▶ [Required work] Tell me, please, how many lines in the records below include the word "style". Give no more than the number.

▶ [Data extract]
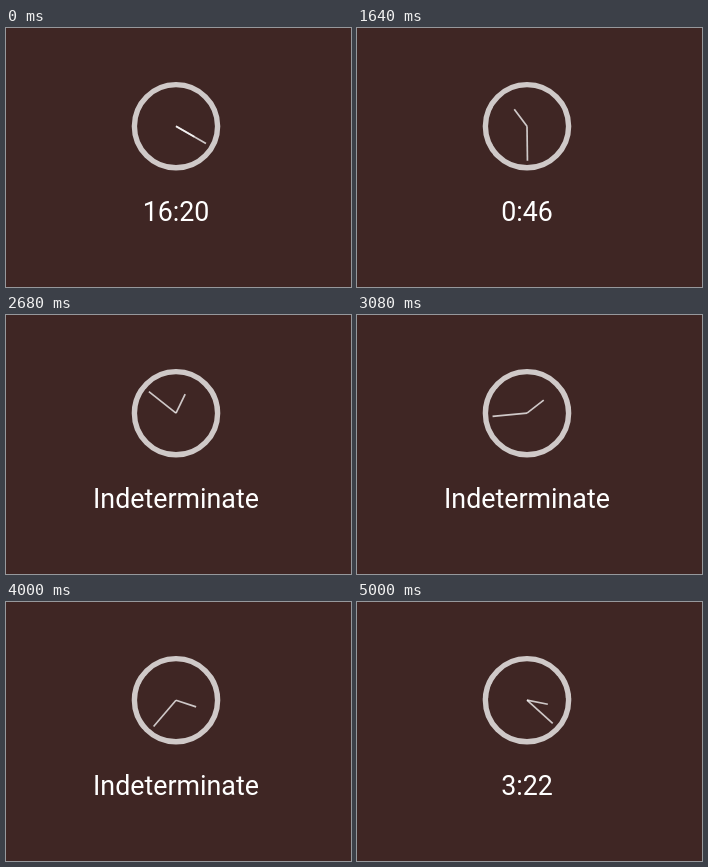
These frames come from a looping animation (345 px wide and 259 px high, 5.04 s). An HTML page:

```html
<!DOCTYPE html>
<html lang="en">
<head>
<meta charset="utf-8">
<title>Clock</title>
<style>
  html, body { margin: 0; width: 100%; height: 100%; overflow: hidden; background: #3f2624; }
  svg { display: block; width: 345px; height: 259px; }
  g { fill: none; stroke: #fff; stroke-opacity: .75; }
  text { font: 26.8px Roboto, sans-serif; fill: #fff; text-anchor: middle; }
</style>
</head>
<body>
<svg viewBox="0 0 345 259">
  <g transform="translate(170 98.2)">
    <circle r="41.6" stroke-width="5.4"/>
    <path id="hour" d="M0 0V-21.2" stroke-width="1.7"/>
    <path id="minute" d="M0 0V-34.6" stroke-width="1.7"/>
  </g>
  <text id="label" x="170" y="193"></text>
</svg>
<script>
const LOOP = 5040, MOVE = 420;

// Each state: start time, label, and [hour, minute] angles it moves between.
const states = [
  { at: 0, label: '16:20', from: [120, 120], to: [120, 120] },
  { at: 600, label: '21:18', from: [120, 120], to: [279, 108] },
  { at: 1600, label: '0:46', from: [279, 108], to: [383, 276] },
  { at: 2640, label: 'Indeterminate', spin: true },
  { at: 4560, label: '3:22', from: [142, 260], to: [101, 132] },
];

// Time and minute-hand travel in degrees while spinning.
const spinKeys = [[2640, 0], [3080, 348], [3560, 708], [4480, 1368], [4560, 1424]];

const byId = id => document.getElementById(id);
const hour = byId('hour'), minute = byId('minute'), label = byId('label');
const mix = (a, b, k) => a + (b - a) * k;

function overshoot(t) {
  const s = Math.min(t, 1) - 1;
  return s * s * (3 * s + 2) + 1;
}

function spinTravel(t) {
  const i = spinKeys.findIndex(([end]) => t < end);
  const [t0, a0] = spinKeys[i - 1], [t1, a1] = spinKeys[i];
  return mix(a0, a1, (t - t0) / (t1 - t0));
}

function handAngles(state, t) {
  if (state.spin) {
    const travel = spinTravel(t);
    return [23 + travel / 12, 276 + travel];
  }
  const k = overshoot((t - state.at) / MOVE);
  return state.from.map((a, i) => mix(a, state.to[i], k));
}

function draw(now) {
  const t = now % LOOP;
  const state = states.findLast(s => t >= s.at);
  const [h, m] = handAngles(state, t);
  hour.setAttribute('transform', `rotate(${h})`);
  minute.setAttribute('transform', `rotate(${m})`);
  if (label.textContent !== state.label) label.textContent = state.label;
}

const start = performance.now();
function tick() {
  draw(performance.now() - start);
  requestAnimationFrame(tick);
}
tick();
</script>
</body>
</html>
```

---

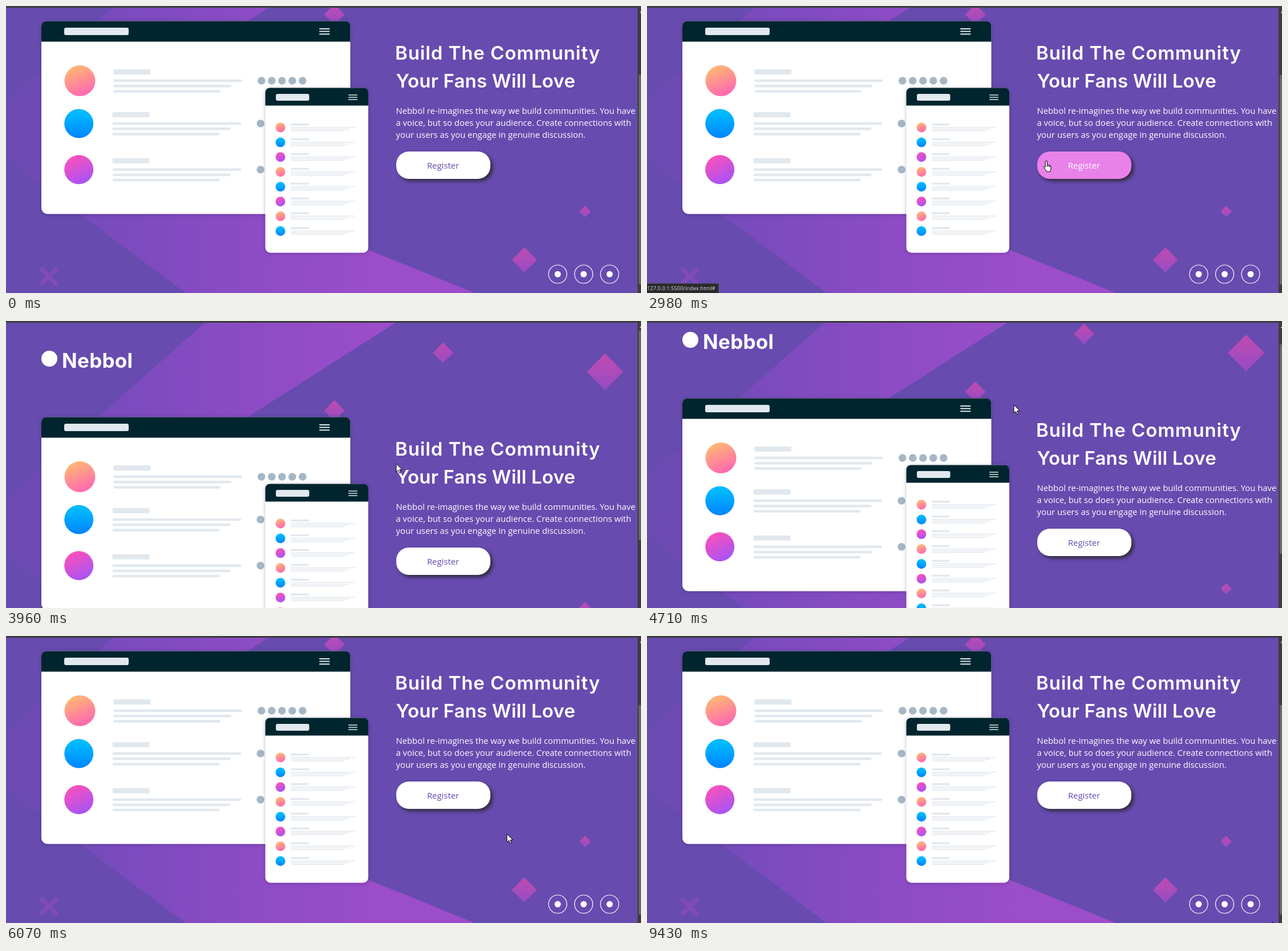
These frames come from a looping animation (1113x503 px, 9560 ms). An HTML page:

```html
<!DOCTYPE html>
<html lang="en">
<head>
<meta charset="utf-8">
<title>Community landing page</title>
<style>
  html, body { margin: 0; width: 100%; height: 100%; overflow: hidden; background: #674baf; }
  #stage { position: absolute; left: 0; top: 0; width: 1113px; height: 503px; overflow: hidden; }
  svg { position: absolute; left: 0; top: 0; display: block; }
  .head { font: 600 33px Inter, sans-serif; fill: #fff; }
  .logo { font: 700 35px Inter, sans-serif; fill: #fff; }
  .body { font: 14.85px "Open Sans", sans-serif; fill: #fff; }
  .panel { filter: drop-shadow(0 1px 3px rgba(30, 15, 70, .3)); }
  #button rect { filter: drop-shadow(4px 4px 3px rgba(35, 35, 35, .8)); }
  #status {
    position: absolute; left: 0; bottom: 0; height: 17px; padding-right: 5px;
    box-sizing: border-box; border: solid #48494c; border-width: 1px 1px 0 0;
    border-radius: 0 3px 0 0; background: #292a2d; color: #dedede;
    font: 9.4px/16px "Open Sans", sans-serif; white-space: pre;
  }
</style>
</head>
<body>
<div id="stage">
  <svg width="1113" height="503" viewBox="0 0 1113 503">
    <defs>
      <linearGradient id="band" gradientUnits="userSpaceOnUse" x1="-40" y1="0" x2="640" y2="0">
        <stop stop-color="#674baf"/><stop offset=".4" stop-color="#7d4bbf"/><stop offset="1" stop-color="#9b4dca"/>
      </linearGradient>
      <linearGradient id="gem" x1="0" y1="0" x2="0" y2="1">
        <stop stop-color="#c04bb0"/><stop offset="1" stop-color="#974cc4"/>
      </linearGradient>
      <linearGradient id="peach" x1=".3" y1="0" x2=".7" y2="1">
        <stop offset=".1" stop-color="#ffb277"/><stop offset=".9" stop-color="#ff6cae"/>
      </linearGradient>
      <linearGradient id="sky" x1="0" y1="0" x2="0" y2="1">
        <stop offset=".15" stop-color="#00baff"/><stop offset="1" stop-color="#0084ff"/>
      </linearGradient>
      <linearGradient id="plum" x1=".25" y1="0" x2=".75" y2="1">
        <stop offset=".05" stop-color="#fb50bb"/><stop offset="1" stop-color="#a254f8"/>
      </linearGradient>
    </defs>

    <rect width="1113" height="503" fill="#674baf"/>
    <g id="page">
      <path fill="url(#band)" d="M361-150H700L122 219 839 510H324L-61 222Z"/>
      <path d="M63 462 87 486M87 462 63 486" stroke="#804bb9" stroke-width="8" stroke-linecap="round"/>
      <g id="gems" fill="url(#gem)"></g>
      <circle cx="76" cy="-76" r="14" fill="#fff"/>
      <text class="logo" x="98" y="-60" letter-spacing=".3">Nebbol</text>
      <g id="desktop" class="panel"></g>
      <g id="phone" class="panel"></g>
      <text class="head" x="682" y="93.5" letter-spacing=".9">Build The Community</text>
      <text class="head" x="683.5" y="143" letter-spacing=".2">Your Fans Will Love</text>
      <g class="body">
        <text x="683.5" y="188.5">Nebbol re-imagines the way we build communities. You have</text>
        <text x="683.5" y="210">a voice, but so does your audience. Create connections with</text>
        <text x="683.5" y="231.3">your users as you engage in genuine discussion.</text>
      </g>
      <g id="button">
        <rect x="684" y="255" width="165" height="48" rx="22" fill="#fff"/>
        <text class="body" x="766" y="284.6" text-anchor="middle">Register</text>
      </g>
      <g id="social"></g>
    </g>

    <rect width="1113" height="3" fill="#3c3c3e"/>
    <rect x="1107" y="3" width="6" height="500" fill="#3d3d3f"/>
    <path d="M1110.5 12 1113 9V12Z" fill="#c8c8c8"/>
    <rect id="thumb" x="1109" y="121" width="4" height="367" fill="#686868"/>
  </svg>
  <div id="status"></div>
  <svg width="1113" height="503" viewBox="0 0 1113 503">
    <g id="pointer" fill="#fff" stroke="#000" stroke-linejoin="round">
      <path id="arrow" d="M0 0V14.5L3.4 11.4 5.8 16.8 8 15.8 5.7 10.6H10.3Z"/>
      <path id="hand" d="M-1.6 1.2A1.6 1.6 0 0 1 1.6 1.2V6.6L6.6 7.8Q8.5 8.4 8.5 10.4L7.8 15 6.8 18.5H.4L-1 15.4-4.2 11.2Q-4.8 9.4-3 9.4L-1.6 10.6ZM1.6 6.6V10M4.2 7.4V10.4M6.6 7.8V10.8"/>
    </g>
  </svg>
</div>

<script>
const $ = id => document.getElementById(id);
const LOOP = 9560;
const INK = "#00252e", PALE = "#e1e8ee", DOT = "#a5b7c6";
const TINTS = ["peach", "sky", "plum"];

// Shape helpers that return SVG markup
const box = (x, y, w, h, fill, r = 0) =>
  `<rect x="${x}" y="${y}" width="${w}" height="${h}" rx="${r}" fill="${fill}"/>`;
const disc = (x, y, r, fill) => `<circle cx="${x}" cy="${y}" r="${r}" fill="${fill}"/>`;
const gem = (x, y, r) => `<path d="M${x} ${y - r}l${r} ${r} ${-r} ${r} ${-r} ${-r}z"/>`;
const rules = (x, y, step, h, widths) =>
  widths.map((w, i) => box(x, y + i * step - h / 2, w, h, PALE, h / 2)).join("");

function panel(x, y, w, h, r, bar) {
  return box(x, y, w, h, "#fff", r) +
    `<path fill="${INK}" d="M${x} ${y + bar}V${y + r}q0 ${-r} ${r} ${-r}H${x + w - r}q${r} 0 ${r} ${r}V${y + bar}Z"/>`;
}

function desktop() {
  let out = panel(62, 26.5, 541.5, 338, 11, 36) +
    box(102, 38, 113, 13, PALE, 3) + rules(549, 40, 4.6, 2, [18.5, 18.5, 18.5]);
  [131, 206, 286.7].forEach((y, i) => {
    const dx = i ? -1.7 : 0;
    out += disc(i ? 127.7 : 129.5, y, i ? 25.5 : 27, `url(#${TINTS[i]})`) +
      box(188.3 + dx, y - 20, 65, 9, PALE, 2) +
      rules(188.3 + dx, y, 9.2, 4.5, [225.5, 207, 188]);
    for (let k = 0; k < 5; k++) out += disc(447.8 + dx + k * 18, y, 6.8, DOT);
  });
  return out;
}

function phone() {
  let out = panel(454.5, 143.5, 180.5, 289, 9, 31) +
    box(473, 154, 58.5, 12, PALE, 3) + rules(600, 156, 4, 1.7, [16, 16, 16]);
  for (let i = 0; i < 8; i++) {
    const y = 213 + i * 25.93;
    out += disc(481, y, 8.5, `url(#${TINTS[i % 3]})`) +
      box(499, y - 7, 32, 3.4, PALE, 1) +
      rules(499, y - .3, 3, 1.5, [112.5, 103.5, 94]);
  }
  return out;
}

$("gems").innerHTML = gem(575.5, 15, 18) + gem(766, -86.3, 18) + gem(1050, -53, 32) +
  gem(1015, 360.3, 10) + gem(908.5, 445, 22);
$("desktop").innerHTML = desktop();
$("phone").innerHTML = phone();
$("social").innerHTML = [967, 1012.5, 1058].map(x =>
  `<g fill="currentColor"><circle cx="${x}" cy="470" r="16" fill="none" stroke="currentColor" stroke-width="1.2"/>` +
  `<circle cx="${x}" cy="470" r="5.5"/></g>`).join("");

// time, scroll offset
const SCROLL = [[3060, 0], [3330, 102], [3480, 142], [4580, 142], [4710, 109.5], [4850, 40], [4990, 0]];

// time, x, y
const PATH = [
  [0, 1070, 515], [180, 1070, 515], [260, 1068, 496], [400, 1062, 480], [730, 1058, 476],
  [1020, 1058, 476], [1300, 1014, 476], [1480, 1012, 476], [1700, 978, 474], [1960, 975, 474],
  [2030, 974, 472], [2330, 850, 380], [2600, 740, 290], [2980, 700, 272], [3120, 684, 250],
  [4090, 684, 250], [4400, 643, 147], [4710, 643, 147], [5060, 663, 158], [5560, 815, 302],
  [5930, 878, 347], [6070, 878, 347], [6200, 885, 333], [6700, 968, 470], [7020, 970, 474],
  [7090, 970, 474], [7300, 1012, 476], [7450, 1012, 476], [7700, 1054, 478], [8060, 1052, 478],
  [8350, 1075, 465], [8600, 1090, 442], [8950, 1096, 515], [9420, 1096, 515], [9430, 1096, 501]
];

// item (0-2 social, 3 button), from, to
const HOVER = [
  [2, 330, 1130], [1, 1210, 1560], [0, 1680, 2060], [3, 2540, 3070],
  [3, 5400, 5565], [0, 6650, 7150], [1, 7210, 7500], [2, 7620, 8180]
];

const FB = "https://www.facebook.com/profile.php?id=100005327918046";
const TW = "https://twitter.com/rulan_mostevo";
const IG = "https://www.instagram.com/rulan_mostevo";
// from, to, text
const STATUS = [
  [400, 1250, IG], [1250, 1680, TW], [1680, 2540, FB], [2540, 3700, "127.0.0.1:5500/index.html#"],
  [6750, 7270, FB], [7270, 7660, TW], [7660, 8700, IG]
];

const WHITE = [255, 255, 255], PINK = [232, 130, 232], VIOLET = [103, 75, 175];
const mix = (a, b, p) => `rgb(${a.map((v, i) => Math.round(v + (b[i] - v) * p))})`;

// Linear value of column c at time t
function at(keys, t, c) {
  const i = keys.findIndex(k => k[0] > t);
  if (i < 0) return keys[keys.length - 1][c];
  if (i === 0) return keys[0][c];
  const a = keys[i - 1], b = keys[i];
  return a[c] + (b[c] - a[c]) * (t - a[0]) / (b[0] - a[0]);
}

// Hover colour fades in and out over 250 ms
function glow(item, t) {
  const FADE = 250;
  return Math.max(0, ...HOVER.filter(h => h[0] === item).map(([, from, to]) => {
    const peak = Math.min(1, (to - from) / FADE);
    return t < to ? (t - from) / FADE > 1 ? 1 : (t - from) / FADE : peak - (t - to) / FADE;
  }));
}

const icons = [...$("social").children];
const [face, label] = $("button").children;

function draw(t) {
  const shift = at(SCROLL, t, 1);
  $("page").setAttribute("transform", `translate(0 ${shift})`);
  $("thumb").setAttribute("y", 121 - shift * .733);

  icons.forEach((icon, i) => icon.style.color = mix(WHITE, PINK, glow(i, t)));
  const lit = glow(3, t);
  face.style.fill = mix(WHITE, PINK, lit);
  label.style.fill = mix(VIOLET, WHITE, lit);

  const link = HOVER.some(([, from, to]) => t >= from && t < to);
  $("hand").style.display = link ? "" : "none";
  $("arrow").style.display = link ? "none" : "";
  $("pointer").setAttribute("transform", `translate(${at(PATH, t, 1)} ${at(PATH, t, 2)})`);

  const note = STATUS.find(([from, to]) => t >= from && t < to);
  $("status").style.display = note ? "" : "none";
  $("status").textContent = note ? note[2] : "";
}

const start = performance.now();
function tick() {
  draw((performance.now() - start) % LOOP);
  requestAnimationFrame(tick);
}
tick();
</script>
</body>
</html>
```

▶ [Written solution] 10